This moral mandate found in today’s Gospel has become my reason to be. I left the classroom after two decades to help develop schools where diversity is valued, and equality is not confused for equity. I sit on the board of Educators for Social Justice, whose mission is “to develop and support socially just, equitable, and sustainable practices in schools and communities.” I now proudly claim my identity as a person of color and use my Hispanic heritage and my ease in navigating white spaces to build bridges among races. I read books that broaden my perspectives; The Hate U Give, The Tears We Cannot Stop: A Sermon to White America, and White Kids: Growing Up with Privilege in a Racially Divided America, currently sit on my nightstand.

I now implore that you do the same. Reflect on the country that welcomed you or your ancestors, open your eyes to its brokenness and begin (or continue) your journey of cultural competence so that you can speak up and fight against the injustices that are closing in around us. We need to find the humanity that connects us to heal what is broken.

7 replies
  1. Avatar
    Francesca Thomas says:

    Your reflection completely resonated with me. I too, for some time, have felt like the America I grew up and believed in is broken. I have come to learn that it has been broken for some time; I just wasn’t aware. Now, with eyes wide open, I can better commit to the one of the two Great Commandments, to love one another as Christ loved us. May God grant peace in our day and may we, with all the gifts and talents with which we have been bestowed, work tirelessly to build a world that reflects the goodness of God.

    Reply
  2. Avatar
    Parvin Johnson says:

    This is a very earnest message that reached inside my heart. I pray that your prayers join with mine that I join in your effort to bring about these critical changes.

    Reply
  3. Avatar
    Suzanne Hesh says:

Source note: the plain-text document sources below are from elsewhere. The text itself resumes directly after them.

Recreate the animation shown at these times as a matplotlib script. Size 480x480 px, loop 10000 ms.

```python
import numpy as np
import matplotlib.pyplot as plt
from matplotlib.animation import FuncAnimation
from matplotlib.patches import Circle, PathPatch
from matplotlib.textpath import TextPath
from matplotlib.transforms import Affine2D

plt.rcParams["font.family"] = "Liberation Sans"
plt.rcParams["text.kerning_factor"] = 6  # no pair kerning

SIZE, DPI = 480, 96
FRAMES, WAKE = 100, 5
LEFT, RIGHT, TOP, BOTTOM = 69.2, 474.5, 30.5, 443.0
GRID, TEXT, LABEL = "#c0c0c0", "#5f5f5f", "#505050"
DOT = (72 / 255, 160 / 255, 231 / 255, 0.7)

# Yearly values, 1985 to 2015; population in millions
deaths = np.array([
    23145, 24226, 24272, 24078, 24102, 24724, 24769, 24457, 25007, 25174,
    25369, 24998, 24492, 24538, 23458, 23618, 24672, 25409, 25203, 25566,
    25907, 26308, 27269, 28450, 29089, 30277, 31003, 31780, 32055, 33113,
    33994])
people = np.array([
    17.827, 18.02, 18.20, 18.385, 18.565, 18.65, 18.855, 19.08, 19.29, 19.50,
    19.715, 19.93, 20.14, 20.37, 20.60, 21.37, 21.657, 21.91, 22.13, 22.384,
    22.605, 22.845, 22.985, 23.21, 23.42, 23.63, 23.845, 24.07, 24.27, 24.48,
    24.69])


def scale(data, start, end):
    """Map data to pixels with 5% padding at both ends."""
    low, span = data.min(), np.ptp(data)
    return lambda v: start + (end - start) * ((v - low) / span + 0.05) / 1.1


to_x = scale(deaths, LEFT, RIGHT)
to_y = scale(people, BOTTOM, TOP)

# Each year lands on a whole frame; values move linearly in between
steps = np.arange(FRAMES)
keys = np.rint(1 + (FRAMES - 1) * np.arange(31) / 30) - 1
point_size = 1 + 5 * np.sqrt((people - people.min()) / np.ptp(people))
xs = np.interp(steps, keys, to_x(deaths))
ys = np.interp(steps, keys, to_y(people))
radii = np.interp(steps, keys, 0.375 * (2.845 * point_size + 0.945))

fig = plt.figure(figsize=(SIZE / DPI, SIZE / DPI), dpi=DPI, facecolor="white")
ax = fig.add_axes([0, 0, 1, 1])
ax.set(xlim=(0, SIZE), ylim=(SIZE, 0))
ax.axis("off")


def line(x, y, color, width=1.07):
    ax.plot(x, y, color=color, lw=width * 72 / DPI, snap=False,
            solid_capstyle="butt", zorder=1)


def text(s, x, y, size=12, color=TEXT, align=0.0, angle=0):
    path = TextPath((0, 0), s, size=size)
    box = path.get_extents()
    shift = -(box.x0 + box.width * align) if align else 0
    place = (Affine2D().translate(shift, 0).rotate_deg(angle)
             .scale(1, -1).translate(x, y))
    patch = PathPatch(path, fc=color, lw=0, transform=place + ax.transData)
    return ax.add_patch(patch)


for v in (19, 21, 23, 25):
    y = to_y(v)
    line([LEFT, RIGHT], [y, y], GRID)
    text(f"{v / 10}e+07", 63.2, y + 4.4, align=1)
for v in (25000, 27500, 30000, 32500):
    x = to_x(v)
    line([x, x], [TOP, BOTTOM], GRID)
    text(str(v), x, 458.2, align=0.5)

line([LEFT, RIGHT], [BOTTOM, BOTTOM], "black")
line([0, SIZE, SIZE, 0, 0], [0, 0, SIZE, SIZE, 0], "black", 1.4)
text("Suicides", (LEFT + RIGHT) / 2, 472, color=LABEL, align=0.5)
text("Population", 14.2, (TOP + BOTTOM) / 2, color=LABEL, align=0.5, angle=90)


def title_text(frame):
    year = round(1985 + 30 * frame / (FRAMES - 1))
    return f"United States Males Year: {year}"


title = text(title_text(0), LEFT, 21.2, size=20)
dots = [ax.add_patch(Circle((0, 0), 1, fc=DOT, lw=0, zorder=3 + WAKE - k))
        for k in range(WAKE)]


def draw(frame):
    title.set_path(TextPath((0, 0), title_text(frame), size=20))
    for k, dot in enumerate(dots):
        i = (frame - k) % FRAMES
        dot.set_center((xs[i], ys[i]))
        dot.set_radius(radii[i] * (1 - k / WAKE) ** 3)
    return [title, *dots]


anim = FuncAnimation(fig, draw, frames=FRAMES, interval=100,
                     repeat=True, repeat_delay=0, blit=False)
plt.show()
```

    America was born broken. We’ve never, as a nation, confessed, lamented, or made reparations to the people on whom we inflicted pain and suffering and degraded. In our founding documents, women and indigenous people are not mentioned and slaves are considered. 3/5 human. We need to start over, not attempt incremental reforms.

    Reply
  4. Avatar
    Joan Mistretta says:

    Well, first I’ll say why I shouldn’t be writing this comment, then I guess I’ll do it anyway just to get it off my chest. I shouldn’t write it because my reason may be considered frivolous and anyway you can’t do anything about the title of a book already published. But I can’t think why in the world a serious author would choose to use “U” instead of “You” in a book title. Totally turns me off and I bet a lot of other people too. Thanks.

    Reply
    • Avatar
      Madeline Powers says:

      There is a story behind that title – it’s an acronym for THUG. It wouldn’t work otherwise. I highly recommend watching the movie or reading the book. (Though beware, it’s definitely for a young adult audience and lacks nuance in some cases.) It’s powerful. The students who participated in the viewing at our school were not sure what they had signed up for but were glad they did.

      Reply

Leave a Reply

Want to join the discussion?
Feel free to contribute!

Leave a Reply

Your email address will not be published. Required fields are marked *